It may be rude to tip in these countries.
In some countries, it’s considered rude to tip because doing a good job is just part of the job.
Be careful not to tip at restaurants in Japan; you might insult someone.
The general ideology is that the wait staff works for the restaurant as a team, and if a customer enjoys their visit, they will return to the restaurant again, refer others, and bring more business.
Exception: I have been to some restaurants in Tokyo that received a lot of tourists and understood that some foreigners tip.
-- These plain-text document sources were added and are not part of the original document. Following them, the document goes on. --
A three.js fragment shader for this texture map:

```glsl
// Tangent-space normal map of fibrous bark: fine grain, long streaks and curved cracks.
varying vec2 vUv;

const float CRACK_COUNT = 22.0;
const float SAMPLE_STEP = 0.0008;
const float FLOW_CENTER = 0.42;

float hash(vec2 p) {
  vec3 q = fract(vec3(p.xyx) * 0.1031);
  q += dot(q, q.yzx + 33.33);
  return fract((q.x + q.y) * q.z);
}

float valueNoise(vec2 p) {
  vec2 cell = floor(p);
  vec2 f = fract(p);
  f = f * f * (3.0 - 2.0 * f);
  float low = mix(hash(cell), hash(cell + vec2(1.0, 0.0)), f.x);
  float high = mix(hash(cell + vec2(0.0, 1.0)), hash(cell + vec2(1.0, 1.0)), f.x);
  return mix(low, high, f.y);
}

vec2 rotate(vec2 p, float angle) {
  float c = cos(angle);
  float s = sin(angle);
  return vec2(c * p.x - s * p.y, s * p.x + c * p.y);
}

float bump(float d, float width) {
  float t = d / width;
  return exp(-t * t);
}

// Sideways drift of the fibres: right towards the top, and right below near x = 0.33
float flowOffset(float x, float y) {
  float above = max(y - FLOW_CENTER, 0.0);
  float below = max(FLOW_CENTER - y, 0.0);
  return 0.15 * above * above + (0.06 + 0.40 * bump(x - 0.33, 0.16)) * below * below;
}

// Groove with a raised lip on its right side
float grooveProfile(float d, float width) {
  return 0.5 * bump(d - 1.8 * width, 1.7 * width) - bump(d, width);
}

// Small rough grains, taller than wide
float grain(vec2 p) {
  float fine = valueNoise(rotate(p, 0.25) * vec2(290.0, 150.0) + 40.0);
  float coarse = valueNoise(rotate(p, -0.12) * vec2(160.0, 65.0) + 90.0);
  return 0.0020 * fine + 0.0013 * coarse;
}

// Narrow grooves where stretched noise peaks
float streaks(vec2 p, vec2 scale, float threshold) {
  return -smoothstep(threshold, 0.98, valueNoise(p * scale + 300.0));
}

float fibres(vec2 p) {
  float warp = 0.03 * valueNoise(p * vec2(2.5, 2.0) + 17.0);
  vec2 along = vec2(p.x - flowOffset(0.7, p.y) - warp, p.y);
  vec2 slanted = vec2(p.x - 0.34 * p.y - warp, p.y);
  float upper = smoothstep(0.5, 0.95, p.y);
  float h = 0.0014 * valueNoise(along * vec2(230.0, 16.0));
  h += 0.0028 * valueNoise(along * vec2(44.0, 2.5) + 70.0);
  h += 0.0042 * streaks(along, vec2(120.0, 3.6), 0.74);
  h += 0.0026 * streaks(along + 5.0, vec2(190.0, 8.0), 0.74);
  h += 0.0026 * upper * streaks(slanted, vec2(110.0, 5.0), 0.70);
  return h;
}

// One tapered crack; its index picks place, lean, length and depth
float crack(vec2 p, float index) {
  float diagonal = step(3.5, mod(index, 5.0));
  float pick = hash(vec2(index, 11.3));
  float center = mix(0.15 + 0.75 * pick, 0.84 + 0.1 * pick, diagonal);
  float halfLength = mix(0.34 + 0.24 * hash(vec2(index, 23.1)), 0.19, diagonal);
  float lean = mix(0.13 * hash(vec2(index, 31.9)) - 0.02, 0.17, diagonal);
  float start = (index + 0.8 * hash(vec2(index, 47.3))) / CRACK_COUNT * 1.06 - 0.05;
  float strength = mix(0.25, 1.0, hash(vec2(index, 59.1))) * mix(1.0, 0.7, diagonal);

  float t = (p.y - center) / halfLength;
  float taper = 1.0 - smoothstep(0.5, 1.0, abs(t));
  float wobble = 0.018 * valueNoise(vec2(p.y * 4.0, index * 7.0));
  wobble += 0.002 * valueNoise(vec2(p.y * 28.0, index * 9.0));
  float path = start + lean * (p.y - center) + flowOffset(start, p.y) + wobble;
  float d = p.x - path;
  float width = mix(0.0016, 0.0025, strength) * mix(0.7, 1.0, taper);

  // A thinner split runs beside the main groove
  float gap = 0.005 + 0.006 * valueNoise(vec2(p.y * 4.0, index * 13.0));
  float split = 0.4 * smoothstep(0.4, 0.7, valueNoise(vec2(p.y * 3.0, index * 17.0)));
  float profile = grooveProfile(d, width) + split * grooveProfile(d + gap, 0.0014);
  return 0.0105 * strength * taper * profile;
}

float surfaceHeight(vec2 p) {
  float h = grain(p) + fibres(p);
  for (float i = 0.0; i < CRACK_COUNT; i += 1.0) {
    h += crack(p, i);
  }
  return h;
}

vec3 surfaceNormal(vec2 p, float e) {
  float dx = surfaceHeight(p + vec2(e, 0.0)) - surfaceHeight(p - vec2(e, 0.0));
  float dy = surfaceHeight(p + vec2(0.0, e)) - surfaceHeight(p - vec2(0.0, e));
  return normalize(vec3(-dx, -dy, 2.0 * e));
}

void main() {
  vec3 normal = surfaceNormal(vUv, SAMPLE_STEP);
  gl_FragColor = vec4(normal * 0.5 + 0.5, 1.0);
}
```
In these rare cases, tipping is accepted but not expected.
Like Japan, it can be considered rude to give the wait staff a tip except for Hong Kong and Macao, which are becoming more westernized.
3) South Korea
Generally, tipping is considered rude here too.
Tips are not expected in these countries:
Tipping is not customary in these countries but is slowly becoming more common, especially in touristy spots where tourists, probably from America or Canada, give tips.
Although tips are not expected in these countries, if you receive exceptional service and want to leave a tip anyway, round up; it will be much appreciated. It’s entirely discretionary.
6) New Zealand:
Tipping at restaurants in New Zealand is not widespread; however, if you get exceptional service and feel like it, you can leave around a 10% tip.
There is no need to tip, but if you received exceptional service, round up to the nearest 5 or 10 Australian dollars.
In these countries, tips are not expected, but…
Although tipping isn’t expected in these countries, rounding up and leaving some change behind is customary or appreciated. If you don’t leave a tip, no one will come chasing after you.
For example, if you buy a coffee at a French café for 1 euro 25 centimes, round up to the nearest whole number or leave the change. In this case, you could leave 10, 20, or 50 centimes.
There’s no need to feel guilty if you don’t leave a tip in these countries because there is usually a service charge already added to the bill or built into the prices.
Wait staff often receive benefits including maternity and paternity leave, childcare, disability, and paid vacation from their employer or the government, so they aren’t dependent on tips to make a living wage.
Because tipping is not the norm in these cultures, many credit card machines don’t have a place to add a tip. You have to ask the server to add it to the bill before they swipe your credit card. There’s also no guarantee the staff will receive the tip, or if they do, it may take several weeks, and credit card fees may have been deducted.
That’s why it’s best to carry change with you.
In France, you should see the words “Service Compris,” on restaurant bills. It signifies that a service fee, usually 15% was added to the bill. But leaving a small tip or a euro or two for excellent services is customary. To learn more about tipping culture in France you should read my tipping in France guide.
The waiters and restaurants in the tourist meccas- Venice, Florence or Rome, have grown so accustomed to foreigners leaving tips, some expect it now.
In Denmark, service charges are included in your bill; it’s a law.
18- New Zealand
Do your research
It can be really embarrassing and stressful to receive your bill in a foreign country and not know how much is too much or too little, or whether or not you should leave a tip at all.
Always do country-specific research on the tipping customs for each type of service. Just because you don’t tip in restaurants in certain countries doesn’t mean you shouldn’t tip the taxi driver or barber in those same countries.
Here are a few service-related things to research.
- hotel staff
- tour guides
- Spa and resort staff
- Hotel cleaning crew
- hairdressers and barbers